__Exercise__
Each line of the entries below that includes "body" belongs in your answer.

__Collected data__

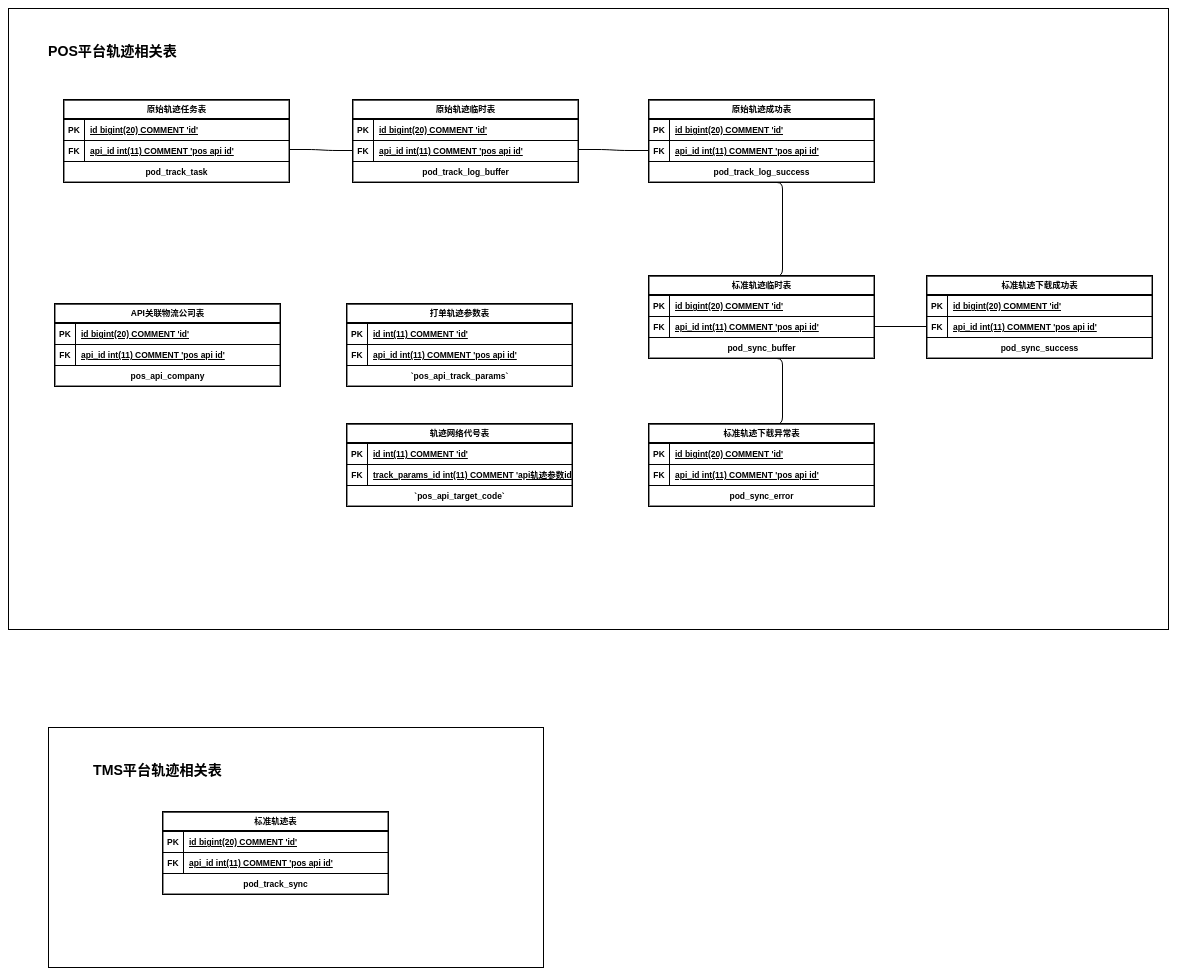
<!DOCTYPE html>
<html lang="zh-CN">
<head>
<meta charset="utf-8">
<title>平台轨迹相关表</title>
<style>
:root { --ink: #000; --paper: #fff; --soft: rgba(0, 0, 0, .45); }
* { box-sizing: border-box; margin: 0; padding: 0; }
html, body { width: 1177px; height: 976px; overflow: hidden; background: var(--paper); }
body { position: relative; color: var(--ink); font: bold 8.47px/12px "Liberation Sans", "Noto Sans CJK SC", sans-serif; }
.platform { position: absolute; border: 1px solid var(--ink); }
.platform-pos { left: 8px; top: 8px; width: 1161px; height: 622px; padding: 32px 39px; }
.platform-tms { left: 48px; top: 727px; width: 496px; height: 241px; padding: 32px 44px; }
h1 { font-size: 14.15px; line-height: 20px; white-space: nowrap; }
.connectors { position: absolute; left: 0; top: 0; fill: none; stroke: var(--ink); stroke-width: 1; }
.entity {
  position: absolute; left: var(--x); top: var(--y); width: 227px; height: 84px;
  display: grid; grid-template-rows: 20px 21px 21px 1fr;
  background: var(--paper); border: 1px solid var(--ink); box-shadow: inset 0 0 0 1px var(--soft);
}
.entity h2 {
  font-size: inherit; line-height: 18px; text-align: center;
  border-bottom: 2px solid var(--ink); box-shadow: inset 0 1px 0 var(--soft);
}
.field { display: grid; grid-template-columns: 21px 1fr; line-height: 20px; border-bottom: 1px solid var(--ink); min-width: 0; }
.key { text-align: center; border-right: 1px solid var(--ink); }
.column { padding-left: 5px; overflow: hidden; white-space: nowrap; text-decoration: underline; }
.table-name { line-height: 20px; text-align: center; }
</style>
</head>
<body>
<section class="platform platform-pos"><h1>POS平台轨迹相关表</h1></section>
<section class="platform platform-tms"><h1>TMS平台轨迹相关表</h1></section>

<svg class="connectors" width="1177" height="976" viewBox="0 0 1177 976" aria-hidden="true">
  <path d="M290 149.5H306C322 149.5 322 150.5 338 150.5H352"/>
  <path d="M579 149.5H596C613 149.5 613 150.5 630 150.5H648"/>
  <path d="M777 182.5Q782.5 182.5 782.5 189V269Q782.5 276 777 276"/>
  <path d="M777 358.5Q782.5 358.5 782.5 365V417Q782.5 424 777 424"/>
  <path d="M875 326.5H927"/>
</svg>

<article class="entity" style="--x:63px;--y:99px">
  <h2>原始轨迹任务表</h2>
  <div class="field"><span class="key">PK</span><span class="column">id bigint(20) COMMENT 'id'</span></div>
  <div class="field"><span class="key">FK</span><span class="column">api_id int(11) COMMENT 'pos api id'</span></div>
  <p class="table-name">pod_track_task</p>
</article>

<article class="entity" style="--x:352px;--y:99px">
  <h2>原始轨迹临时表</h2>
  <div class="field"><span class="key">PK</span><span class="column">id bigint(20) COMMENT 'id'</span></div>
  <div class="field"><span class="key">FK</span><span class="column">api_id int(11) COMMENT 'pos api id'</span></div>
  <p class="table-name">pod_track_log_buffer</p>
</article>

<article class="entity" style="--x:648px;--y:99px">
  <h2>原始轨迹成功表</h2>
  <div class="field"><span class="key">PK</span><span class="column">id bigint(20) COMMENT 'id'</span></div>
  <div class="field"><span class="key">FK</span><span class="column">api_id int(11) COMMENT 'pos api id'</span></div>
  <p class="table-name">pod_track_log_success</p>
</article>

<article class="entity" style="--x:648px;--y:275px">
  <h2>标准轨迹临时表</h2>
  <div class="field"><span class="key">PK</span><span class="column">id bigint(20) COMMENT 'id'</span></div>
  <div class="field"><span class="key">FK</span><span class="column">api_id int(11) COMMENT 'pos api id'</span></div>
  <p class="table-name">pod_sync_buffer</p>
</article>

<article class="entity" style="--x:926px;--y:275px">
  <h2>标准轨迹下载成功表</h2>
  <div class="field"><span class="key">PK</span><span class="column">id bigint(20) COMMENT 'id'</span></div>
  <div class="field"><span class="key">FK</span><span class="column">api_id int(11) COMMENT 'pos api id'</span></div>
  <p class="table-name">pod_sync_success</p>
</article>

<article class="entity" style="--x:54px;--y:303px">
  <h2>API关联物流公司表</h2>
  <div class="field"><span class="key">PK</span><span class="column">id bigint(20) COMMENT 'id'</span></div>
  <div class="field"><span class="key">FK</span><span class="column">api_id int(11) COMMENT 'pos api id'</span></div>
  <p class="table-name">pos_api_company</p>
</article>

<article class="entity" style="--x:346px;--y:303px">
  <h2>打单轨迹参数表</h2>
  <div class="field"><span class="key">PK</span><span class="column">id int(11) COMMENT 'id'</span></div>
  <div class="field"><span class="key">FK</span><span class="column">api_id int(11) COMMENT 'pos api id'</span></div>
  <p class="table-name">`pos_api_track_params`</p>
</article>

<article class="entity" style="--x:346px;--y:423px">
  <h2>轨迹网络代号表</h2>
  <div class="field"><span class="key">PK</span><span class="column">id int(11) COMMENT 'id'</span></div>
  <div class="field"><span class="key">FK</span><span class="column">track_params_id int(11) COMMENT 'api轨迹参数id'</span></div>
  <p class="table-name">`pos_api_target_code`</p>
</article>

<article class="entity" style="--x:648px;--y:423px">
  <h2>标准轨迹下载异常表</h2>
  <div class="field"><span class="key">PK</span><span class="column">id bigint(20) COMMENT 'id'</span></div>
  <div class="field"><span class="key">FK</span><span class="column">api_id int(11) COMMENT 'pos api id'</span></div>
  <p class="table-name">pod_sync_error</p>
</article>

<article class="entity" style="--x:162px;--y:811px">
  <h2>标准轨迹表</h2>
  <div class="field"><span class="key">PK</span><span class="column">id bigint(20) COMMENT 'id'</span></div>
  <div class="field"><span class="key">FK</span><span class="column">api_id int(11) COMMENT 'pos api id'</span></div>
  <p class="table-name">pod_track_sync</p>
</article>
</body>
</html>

==

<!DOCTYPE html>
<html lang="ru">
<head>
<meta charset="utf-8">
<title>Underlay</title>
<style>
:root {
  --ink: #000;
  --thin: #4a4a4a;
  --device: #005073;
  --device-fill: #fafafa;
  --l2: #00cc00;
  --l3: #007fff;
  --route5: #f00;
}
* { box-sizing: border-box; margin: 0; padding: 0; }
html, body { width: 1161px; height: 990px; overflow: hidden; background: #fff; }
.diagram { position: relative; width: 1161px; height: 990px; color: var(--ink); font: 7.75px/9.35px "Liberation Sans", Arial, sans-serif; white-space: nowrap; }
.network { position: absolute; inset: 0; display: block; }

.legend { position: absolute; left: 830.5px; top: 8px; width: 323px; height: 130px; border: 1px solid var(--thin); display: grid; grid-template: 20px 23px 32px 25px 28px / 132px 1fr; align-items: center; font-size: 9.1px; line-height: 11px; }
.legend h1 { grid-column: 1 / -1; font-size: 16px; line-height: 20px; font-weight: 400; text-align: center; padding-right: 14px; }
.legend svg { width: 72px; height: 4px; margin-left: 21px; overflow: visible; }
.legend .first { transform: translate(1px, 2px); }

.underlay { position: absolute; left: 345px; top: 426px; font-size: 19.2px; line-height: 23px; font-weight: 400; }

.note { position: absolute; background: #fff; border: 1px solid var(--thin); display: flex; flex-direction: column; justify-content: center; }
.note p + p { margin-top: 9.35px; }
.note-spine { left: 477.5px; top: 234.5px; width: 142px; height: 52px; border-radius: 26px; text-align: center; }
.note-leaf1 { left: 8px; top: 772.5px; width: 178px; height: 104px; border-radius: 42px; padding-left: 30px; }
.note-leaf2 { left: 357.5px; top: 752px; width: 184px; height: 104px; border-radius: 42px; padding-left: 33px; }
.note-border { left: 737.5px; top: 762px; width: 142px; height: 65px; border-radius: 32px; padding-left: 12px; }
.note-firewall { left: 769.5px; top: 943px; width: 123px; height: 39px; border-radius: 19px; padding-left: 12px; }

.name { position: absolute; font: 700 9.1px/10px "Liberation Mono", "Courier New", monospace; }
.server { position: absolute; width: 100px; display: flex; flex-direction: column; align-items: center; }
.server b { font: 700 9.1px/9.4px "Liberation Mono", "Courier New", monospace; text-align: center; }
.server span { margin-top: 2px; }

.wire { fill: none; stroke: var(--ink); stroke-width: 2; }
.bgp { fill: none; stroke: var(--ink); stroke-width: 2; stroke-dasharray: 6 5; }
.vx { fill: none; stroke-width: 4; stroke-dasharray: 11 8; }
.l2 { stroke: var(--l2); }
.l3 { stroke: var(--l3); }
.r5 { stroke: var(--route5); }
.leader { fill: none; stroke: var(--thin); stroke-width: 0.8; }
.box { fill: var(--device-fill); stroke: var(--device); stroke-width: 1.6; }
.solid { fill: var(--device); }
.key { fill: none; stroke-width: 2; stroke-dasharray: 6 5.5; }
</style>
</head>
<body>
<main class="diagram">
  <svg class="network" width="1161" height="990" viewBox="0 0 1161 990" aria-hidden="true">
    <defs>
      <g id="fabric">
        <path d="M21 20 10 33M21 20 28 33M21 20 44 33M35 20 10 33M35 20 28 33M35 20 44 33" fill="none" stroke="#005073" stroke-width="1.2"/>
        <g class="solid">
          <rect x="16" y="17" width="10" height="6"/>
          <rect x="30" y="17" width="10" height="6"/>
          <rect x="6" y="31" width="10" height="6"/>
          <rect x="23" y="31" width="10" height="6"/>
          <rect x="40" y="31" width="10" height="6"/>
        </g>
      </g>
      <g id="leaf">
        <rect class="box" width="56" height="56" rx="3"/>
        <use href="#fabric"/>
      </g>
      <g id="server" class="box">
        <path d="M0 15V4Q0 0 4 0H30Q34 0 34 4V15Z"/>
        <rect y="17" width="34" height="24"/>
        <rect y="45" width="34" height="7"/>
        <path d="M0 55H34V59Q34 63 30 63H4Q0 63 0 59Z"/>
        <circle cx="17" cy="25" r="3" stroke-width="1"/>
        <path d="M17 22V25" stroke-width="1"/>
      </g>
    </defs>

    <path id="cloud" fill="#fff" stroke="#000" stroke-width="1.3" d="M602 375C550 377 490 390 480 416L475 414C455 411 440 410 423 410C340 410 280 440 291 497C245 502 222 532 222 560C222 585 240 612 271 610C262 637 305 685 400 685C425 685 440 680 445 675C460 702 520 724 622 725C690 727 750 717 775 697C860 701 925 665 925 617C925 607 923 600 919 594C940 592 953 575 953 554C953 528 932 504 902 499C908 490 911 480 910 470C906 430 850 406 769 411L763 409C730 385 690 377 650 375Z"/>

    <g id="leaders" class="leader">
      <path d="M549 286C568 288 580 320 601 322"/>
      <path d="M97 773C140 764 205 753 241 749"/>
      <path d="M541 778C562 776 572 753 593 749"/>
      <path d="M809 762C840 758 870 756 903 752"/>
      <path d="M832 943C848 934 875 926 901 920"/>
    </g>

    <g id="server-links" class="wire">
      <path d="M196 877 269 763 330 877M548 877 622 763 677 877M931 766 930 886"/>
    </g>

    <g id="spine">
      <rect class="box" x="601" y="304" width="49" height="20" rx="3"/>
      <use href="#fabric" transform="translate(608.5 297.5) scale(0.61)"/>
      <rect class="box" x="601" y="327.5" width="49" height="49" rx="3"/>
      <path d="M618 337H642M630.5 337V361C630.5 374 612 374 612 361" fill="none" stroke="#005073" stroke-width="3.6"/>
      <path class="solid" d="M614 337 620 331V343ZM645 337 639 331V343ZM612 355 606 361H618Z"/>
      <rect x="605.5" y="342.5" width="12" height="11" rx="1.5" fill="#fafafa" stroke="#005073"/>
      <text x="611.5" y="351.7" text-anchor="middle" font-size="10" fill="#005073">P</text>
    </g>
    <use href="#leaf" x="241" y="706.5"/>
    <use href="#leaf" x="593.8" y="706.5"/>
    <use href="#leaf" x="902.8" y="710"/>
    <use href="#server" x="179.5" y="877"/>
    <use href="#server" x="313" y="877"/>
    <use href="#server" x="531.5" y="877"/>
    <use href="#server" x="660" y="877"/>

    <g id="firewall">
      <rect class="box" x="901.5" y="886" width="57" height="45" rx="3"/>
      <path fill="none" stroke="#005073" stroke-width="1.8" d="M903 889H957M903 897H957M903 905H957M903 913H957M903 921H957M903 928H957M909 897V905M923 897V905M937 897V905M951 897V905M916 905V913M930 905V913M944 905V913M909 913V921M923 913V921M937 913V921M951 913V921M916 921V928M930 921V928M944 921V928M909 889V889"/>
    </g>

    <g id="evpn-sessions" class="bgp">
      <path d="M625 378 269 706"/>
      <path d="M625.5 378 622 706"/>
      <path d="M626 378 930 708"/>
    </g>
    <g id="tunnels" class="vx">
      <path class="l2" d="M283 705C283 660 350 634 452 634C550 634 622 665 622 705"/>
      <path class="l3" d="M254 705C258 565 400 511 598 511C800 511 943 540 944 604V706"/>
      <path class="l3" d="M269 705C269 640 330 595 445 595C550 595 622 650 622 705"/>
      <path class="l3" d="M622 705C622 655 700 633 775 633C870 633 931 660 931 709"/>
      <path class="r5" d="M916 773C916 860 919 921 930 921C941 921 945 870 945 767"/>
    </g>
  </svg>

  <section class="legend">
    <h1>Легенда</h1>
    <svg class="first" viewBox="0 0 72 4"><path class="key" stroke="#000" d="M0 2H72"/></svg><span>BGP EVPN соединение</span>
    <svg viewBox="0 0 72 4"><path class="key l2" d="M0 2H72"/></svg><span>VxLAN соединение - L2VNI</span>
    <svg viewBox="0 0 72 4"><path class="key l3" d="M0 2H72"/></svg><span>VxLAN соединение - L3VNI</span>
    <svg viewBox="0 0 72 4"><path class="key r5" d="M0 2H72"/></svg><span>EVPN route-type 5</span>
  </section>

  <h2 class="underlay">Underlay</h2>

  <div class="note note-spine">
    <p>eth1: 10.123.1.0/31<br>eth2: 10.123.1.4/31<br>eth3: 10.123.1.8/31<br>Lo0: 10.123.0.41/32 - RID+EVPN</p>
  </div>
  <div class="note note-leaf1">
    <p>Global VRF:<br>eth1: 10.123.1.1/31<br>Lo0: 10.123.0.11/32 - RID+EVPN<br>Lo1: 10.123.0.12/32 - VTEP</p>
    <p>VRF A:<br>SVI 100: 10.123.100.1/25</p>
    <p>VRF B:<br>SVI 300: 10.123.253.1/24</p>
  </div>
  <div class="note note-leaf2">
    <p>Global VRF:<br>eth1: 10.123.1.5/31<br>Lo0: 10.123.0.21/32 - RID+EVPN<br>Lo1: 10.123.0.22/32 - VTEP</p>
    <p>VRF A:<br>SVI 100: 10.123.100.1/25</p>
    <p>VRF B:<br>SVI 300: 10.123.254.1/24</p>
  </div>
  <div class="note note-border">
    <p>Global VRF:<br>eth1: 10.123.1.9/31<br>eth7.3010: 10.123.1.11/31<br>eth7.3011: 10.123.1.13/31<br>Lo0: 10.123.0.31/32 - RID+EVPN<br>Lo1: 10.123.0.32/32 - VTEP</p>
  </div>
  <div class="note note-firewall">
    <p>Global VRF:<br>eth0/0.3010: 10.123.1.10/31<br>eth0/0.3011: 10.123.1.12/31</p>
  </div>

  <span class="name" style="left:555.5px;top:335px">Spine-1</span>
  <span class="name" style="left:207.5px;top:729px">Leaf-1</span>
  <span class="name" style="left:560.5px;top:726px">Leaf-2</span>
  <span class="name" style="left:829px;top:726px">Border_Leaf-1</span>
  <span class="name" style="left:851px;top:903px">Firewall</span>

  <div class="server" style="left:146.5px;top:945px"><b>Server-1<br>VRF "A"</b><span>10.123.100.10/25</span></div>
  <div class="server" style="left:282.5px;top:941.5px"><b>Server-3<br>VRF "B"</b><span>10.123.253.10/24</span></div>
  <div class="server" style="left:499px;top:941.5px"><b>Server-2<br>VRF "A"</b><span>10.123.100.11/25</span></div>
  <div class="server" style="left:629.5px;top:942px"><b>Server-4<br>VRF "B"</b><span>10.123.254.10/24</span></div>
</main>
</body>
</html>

__Expected answer__
html, body { width: 1177px; height: 976px; overflow: hidden; background: var(--paper); }
body { position: relative; color: var(--ink); font: bold 8.47px/12px "Liberation Sans", "Noto Sans CJK SC", sans-serif; }
<body>
</body>
html, body { width: 1161px; height: 990px; overflow: hidden; background: #fff; }
<body>
</body>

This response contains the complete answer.